> [TASK TO COMPLETE]: In the entries below, the word "stains" appears on some lines. Copy each of those lines.

(Excerpts from a dataset)
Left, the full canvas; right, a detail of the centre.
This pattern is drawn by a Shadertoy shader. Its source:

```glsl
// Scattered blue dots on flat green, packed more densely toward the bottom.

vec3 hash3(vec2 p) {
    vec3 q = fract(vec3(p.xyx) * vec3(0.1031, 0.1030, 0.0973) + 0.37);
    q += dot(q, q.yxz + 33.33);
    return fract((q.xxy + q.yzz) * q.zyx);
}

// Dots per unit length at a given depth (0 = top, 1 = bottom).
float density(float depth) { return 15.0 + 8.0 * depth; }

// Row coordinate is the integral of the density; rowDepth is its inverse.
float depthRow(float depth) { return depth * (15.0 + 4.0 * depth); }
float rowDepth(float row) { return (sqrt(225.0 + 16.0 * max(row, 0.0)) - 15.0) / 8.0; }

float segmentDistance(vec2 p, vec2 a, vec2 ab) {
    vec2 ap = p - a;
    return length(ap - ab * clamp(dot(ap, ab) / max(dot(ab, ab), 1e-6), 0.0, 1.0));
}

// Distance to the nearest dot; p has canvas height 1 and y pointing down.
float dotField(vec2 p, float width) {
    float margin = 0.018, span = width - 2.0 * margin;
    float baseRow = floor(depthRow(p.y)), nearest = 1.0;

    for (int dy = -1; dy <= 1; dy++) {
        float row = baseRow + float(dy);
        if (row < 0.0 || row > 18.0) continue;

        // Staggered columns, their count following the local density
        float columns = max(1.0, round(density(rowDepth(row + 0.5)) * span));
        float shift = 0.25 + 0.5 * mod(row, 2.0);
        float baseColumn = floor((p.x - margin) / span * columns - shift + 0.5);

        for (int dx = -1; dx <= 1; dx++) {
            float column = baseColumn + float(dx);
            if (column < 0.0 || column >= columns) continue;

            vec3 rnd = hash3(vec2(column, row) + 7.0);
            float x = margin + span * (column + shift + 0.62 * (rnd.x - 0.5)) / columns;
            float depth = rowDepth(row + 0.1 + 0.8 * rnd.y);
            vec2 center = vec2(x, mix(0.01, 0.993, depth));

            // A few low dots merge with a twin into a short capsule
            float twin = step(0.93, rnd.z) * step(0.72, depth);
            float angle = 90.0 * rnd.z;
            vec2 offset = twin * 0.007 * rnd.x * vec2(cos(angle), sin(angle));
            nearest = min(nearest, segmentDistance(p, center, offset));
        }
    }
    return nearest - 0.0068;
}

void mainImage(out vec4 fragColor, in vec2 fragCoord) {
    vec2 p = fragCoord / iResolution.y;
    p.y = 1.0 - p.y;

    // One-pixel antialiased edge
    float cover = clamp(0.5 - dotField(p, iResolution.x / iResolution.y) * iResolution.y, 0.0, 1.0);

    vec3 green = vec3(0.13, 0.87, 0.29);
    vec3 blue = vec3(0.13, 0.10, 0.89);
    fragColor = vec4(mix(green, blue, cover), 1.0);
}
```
...
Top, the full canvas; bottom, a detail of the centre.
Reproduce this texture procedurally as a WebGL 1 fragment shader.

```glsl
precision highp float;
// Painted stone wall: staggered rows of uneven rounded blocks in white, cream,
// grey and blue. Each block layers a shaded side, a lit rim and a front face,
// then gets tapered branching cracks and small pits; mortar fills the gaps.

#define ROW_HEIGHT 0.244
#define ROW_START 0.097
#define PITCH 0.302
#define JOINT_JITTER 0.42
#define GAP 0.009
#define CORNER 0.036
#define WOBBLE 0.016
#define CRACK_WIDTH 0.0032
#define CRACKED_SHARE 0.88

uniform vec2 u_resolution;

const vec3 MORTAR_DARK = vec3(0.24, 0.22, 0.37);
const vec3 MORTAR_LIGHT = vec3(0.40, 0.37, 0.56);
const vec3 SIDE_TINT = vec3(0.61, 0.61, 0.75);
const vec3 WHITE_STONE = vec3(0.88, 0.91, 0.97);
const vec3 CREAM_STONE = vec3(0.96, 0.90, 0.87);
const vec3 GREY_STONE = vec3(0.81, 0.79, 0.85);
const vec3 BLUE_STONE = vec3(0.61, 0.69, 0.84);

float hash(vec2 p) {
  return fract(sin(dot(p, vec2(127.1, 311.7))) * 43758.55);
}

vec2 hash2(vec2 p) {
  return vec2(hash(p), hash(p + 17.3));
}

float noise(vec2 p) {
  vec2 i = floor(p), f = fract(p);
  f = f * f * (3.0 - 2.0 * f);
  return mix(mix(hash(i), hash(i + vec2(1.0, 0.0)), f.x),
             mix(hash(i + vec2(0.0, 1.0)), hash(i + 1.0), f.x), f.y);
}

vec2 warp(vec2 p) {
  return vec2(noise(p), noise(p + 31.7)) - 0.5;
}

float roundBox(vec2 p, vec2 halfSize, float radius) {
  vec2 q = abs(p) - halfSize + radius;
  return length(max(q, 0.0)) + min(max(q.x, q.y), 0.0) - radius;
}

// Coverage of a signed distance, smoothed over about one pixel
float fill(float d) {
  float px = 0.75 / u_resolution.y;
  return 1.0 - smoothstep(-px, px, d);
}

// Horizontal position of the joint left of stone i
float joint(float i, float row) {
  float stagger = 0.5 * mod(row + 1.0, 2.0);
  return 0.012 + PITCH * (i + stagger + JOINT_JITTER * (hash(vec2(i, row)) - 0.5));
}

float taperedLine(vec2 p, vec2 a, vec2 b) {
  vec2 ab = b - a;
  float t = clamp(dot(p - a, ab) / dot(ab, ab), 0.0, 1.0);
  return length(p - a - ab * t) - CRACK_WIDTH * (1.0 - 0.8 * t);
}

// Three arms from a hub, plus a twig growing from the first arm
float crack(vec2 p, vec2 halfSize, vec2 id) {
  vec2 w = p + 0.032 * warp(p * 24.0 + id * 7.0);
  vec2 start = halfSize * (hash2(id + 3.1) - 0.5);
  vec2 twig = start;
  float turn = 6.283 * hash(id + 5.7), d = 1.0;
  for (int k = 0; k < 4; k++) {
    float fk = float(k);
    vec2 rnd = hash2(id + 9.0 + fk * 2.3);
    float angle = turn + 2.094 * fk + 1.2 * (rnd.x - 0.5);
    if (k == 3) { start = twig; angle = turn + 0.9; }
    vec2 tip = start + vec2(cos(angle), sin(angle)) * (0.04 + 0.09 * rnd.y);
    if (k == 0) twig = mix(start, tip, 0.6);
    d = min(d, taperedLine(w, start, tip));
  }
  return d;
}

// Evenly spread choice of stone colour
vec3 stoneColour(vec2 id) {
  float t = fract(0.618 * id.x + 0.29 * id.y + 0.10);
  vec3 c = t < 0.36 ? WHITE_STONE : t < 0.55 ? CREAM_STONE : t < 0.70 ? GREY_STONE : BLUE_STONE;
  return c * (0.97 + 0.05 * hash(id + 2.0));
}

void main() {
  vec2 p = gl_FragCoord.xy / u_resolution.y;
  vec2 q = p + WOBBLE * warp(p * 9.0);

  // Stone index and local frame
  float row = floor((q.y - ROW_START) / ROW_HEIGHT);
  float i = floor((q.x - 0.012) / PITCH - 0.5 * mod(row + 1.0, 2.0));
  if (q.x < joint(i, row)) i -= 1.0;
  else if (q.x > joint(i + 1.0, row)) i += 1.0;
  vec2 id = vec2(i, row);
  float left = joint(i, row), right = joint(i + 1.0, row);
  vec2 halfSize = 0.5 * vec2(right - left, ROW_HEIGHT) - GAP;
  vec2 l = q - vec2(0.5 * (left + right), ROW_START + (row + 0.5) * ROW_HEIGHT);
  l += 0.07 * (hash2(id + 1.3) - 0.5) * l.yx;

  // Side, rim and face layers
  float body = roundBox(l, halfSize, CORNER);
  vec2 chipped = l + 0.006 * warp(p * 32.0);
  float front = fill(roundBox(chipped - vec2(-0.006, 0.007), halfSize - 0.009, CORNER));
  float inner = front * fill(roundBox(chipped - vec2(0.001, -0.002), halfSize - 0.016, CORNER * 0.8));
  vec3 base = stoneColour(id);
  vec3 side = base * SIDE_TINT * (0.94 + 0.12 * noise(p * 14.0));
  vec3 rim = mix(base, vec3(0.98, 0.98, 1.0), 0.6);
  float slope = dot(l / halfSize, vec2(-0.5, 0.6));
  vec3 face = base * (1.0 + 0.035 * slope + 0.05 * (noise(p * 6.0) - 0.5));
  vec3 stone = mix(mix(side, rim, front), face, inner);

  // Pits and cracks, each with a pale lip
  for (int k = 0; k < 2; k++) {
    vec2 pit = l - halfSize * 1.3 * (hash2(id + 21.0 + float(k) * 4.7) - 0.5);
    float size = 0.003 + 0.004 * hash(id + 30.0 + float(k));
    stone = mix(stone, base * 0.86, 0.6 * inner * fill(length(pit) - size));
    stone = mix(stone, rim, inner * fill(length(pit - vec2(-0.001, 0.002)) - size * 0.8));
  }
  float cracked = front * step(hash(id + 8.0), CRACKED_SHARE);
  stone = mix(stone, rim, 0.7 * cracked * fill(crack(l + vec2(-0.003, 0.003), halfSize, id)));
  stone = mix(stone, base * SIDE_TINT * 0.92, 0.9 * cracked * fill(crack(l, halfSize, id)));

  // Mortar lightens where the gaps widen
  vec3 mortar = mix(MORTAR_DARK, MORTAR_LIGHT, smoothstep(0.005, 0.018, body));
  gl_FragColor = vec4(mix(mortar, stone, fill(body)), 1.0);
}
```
* * *
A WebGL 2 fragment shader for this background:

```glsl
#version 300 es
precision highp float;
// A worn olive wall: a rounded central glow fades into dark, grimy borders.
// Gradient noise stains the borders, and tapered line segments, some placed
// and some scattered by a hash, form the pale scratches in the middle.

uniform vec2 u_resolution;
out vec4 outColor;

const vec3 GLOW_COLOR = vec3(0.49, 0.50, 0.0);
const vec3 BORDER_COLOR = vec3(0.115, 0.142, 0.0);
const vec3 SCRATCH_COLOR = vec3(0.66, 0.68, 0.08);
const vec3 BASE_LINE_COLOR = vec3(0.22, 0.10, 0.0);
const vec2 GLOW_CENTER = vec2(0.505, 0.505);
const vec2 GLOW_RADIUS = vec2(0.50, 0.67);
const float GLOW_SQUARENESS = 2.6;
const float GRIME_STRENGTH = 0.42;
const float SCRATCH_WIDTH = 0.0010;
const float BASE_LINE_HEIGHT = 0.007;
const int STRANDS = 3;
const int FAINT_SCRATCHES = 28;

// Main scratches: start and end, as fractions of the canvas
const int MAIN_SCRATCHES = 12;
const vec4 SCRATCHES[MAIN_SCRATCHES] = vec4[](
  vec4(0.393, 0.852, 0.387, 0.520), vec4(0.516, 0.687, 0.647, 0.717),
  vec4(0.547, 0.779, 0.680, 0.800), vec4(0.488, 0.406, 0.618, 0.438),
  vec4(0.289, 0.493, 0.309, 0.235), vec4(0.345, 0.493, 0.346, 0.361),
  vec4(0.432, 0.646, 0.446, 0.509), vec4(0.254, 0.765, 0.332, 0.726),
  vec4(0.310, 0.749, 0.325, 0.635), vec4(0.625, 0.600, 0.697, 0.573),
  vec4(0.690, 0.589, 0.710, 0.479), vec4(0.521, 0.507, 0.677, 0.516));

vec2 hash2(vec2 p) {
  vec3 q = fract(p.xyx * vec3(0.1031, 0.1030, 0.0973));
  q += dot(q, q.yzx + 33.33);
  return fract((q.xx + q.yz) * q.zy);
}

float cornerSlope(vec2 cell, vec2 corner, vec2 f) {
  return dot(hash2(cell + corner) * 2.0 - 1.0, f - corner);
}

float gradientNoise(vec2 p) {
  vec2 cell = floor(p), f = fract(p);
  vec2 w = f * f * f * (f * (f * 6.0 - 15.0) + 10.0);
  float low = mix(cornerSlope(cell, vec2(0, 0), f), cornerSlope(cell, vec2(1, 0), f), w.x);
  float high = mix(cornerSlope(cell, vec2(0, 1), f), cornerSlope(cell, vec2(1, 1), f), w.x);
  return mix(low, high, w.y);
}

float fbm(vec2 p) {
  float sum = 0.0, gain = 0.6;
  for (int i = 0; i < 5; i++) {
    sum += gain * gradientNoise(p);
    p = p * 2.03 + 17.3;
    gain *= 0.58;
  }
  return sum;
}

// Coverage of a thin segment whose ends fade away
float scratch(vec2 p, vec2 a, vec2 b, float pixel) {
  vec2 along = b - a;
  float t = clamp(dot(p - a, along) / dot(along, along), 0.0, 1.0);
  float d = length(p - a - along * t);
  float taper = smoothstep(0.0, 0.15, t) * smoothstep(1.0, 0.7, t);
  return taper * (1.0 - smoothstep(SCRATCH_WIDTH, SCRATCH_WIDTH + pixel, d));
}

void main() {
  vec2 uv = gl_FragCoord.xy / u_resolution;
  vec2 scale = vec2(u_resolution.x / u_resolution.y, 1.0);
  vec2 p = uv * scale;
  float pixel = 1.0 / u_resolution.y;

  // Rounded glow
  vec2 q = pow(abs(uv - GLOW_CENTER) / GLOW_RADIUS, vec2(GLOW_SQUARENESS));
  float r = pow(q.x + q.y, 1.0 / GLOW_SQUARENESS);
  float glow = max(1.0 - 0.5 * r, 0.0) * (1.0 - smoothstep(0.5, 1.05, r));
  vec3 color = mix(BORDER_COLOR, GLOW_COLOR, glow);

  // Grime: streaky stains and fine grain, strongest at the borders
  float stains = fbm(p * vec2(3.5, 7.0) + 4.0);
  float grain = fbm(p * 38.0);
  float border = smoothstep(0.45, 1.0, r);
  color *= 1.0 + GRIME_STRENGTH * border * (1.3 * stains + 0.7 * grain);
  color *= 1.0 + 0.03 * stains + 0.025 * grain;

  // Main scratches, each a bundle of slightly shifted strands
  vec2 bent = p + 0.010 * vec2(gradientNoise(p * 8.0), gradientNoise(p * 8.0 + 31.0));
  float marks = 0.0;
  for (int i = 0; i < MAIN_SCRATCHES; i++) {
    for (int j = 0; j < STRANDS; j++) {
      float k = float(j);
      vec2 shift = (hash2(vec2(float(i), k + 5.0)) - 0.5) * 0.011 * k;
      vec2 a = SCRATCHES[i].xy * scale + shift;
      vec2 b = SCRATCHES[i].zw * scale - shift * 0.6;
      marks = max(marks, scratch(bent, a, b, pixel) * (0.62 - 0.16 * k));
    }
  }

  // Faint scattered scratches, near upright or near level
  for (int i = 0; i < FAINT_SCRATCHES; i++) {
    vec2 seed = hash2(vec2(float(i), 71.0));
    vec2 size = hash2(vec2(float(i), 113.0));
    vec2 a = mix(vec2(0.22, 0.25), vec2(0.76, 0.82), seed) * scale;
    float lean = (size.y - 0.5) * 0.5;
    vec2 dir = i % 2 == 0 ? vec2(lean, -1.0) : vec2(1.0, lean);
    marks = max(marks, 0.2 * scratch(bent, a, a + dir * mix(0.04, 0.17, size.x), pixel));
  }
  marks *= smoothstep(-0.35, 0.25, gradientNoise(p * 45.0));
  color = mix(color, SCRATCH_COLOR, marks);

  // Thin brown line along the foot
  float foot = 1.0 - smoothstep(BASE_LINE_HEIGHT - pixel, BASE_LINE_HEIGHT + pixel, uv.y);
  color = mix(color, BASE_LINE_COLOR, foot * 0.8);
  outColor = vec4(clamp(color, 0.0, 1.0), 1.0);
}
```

> [TASK SOLUTION]:
// Gradient noise stains the borders, and tapered line segments, some placed
  // Grime: streaky stains and fine grain, strongest at the borders
  float stains = fbm(p * vec2(3.5, 7.0) + 4.0);
  color *= 1.0 + GRIME_STRENGTH * border * (1.3 * stains + 0.7 * grain);
  color *= 1.0 + 0.03 * stains + 0.025 * grain;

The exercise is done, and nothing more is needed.